Humans have an incredible gift of engineering complex systems of walls, turrets and defenses. From the Great Wall of China to beautiful labyrinth gardens to the high towers of Medieval Castles, humans have shown great ingenuity and creativity in their ability to construct means of protection. What we do physically, we also do spiritually, much to our own disadvantage.
From early ages, many of us, often subconsciously and inadvertently construct complex systems of defense to protect us from the pain and disappointment of relationships. Invisible miles of walls and turrets surround and protect our deepest selves, our fears, our hopes, our gifts and places of vulnerability. Oftentimes, these systems of defense are useful for a season, as they literally help us survive. Yet, there comes a time when the systems that once saved us actually begin to harm and hinder healthy relationships.
To be sure, relationships with other human beings are risky; our deepest disappointments come from relationships. Yet, at the same time, when we wall ourselves off from relationships, we close ourselves to the opportunities for the deep love, healing and hope that can come from relationships. C.S. Lewis captures this beautifully in The Four Loves.
“To love at all is to be vulnerable. Love anything and your heart will be wrung and possibly broken. If you want to make sure of keeping it intact you must give it to no one, not even an animal. Wrap it carefully round with hobbies and little luxuries; avoid all entanglements. Lock it up safe in the casket or coffin of your selfishness. But in that casket, safe, dark, motionless, airless, it will change. It will not be broken; it will become unbreakable, impenetrable, irredeemable. To love is to be vulnerable.” C.S. Lewis

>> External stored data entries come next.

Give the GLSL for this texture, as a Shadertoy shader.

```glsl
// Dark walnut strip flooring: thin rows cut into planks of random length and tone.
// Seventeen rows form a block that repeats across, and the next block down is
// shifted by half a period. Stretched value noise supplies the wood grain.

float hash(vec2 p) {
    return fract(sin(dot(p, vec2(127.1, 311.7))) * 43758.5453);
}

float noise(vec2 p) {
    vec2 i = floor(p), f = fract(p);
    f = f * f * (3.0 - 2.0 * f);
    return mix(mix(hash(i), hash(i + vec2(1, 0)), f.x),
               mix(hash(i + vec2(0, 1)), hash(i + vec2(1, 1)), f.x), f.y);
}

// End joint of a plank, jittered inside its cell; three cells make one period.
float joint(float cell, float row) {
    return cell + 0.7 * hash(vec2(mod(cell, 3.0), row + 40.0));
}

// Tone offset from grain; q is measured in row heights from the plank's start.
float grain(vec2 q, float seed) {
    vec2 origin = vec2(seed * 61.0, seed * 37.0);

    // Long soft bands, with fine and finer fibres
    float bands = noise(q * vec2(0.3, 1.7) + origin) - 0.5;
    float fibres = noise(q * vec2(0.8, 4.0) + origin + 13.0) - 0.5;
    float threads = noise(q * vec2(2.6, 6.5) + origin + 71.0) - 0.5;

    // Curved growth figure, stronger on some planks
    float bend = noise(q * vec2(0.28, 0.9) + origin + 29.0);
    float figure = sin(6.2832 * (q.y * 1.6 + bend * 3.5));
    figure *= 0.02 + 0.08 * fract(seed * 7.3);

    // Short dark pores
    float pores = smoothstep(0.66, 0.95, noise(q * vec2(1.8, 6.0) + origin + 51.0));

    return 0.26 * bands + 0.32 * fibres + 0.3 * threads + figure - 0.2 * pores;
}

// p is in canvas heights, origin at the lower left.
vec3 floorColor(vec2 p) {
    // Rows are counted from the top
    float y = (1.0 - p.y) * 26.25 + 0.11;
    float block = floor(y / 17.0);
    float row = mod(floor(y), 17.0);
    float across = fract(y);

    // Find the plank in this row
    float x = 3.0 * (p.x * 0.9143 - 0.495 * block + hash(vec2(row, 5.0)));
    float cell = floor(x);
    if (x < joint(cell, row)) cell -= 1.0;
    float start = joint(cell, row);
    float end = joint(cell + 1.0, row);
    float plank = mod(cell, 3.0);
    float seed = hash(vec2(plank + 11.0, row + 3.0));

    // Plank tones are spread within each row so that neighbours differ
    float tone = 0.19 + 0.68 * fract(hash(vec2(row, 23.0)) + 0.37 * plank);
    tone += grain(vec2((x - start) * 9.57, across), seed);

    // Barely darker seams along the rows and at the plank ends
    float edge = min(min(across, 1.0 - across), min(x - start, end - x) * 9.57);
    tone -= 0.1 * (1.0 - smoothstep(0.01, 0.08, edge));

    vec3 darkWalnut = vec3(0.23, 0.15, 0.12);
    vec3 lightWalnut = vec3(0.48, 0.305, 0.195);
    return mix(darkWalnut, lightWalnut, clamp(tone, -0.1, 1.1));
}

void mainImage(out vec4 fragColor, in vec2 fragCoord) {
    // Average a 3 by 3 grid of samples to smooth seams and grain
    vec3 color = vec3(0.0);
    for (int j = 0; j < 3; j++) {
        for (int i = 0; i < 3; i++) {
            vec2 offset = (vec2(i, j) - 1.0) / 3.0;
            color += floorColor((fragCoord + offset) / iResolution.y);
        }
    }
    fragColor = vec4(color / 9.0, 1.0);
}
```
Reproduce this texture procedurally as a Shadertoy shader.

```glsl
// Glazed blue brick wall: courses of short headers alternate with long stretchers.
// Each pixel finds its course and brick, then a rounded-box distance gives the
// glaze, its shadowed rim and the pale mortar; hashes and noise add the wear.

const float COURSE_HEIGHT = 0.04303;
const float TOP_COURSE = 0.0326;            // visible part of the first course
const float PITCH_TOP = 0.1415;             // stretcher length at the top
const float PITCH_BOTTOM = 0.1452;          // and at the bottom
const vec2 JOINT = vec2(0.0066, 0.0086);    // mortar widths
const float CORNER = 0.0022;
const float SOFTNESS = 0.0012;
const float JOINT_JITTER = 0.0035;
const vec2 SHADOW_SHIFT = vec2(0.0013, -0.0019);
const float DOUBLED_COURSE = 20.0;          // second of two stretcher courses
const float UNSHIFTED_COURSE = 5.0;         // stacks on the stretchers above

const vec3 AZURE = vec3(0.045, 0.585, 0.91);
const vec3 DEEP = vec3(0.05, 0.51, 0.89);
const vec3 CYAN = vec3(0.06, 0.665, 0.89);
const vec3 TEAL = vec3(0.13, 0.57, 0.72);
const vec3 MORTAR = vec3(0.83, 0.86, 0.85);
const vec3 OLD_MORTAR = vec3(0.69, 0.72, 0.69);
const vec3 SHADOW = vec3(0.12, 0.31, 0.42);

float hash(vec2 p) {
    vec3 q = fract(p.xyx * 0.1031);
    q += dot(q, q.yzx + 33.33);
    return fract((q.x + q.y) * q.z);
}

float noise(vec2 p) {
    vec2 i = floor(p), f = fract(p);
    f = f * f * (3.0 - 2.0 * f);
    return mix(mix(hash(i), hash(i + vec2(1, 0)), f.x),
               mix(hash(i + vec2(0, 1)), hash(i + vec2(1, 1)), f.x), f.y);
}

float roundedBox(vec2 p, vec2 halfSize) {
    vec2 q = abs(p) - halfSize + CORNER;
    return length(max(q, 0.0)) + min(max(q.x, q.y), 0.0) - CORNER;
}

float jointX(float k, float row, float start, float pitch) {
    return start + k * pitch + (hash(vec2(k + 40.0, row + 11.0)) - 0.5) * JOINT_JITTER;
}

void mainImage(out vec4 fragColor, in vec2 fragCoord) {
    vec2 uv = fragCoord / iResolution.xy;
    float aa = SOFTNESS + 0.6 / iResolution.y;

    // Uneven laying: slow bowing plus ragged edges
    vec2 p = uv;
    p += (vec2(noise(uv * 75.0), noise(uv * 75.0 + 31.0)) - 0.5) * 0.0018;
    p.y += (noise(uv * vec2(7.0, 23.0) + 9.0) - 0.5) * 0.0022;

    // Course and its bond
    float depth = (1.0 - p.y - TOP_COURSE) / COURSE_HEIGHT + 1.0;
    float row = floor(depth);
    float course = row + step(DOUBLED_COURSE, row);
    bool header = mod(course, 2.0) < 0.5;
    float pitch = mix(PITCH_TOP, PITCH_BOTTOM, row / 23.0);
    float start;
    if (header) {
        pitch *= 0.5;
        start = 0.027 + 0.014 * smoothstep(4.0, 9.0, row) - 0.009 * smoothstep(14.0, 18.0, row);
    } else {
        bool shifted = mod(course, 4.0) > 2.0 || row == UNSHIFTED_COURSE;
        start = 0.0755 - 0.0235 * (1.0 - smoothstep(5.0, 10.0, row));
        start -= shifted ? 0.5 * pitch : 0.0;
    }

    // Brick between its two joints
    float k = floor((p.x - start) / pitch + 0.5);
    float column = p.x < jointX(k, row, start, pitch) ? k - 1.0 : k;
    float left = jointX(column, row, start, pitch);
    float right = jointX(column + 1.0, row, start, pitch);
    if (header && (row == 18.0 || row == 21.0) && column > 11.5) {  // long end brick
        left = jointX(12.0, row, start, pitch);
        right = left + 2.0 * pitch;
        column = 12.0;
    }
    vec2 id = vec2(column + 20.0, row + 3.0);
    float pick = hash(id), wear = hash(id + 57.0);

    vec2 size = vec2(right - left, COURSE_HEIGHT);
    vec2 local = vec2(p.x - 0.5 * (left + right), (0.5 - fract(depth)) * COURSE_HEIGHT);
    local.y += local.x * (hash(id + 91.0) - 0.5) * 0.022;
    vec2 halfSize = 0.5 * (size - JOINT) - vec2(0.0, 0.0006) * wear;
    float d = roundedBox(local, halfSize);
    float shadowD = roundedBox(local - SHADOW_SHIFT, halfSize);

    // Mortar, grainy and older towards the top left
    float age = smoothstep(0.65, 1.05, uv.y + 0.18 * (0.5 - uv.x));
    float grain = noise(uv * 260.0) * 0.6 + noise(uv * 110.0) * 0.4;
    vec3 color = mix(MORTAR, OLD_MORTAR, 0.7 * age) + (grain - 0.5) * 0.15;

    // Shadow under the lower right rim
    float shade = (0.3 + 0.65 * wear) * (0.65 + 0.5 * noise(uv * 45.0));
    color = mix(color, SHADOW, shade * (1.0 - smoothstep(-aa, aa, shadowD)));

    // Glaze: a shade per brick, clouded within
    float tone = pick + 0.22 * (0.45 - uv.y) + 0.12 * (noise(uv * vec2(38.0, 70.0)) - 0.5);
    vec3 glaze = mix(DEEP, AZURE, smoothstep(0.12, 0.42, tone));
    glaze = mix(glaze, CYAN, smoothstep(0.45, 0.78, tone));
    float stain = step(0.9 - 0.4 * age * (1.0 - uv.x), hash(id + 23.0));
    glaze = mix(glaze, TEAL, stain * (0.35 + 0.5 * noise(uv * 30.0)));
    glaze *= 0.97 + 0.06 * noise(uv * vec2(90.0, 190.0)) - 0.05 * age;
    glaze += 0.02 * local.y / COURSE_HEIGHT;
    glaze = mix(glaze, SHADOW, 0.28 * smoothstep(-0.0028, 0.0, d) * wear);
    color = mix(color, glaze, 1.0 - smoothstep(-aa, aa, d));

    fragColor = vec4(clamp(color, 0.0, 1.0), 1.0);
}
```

The gospel levels the playing field and provides us with safe pasture to fail, to be real and honest about where we have been wounded and where we have wounded others. Receiving ultimate and underserved forgiveness vertically from the Lord can be terribly uncomfortable, and exchanging forgiveness and grace on the horizontal level of human relationships can be equally uncomfortable. It is scary to live in such an exposed place, trusting God to be both defense and defender.

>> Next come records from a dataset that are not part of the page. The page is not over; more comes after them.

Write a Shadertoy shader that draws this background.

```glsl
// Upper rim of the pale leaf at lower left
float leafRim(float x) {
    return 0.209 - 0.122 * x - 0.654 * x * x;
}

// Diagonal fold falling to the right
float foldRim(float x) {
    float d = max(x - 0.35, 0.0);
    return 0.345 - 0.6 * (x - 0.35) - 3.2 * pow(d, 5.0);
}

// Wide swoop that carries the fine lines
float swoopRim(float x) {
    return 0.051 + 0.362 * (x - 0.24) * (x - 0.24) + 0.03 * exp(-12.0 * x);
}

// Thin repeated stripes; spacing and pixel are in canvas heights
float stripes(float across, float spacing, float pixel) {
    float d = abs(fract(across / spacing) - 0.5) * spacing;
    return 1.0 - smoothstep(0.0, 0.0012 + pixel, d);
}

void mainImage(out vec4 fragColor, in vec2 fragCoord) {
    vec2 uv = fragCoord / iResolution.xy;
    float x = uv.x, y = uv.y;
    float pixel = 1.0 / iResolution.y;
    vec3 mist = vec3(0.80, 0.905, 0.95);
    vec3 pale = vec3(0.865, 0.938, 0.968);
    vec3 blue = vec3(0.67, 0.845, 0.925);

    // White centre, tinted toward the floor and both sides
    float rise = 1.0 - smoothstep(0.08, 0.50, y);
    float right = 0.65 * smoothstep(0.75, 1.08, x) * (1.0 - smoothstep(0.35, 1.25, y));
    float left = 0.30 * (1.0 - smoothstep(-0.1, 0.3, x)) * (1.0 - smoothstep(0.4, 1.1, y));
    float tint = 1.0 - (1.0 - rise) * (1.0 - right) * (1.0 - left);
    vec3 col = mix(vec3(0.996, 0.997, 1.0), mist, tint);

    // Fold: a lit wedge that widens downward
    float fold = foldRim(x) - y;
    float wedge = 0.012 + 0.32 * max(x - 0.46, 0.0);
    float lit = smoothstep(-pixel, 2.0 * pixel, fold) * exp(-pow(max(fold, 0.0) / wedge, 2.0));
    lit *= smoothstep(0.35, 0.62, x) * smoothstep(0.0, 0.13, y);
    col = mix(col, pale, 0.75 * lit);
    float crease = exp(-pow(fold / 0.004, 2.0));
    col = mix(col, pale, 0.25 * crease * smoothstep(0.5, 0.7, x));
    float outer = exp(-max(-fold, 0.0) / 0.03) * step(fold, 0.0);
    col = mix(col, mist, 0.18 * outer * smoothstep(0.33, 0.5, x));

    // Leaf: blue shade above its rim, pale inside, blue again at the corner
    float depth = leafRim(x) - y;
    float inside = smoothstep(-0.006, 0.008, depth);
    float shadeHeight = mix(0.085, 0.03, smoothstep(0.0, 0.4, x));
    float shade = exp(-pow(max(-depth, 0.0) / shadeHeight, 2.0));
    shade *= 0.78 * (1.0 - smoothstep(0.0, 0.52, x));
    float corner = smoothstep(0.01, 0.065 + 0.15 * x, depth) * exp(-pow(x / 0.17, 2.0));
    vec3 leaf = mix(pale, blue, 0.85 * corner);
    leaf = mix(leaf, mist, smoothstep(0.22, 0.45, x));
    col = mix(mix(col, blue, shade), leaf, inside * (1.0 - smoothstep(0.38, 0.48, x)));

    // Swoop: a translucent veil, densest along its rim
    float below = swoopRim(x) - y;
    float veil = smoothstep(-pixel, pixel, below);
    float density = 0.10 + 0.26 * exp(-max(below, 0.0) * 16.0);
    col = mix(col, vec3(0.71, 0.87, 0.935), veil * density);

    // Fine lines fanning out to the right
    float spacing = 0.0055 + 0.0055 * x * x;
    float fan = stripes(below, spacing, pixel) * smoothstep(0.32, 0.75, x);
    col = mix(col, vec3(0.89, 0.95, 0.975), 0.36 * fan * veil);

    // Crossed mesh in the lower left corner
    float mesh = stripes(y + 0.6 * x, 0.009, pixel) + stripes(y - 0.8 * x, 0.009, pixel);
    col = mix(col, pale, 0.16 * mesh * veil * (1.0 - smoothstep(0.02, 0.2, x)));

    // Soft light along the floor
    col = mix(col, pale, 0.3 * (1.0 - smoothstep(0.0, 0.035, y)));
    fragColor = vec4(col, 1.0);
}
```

To live in such flat, open spaces can be incredibly risky and raw. It feels much safer to be walled up behind false fronts of togetherness or complex fortresses of protection. However, there is great beauty to be had in letting our walls down so that the love and grace of the Lord and other people who are instruments in His trustworthy hands can come into the real places of our lives.
As one begins to be disarmed by the gospel of grace, the Lord slowly but surely reveals and removes false fortresses, be they control, superiority, isolation, or any of their kin.
We have all heard the phrase, “talking someone down from the ledge,” but I find that our hearts most need their ledges to be talked down.
We all know the feeling, don’t we. We are walking well, enjoying freedom in relationships, when suddenly, seemingly out of nowhere, a phrase or a look or even a fleeting fear causes the walls of our soul to spring up in defense. We revert back to natural tendencies to protect or blame or hide. In those moments, we most need the Lord to talk down the walls with the powerful truths of the gospel.
When the walls are down, on the level playing field of the gospel, God’s grace, love, and healing have space to move about freely. We will certainly wound and be wounded in this great open space of vulnerability with other broken people; however, life without ledges is worth it, for there and only there does the gospel become a practical reality rather than a mere set of beliefs.
He will bring down your high fortified walls and lay them low; he will bring them down tot he ground, to the very dust. Isaiah 25:12.
Here’s to fighting for life without ledges.
Reblogged this on Joseph Family Blog and commented:
Living life without walls of defense can be terribly scary; however, the gospel disarms us, allowing us to live in vulnerability.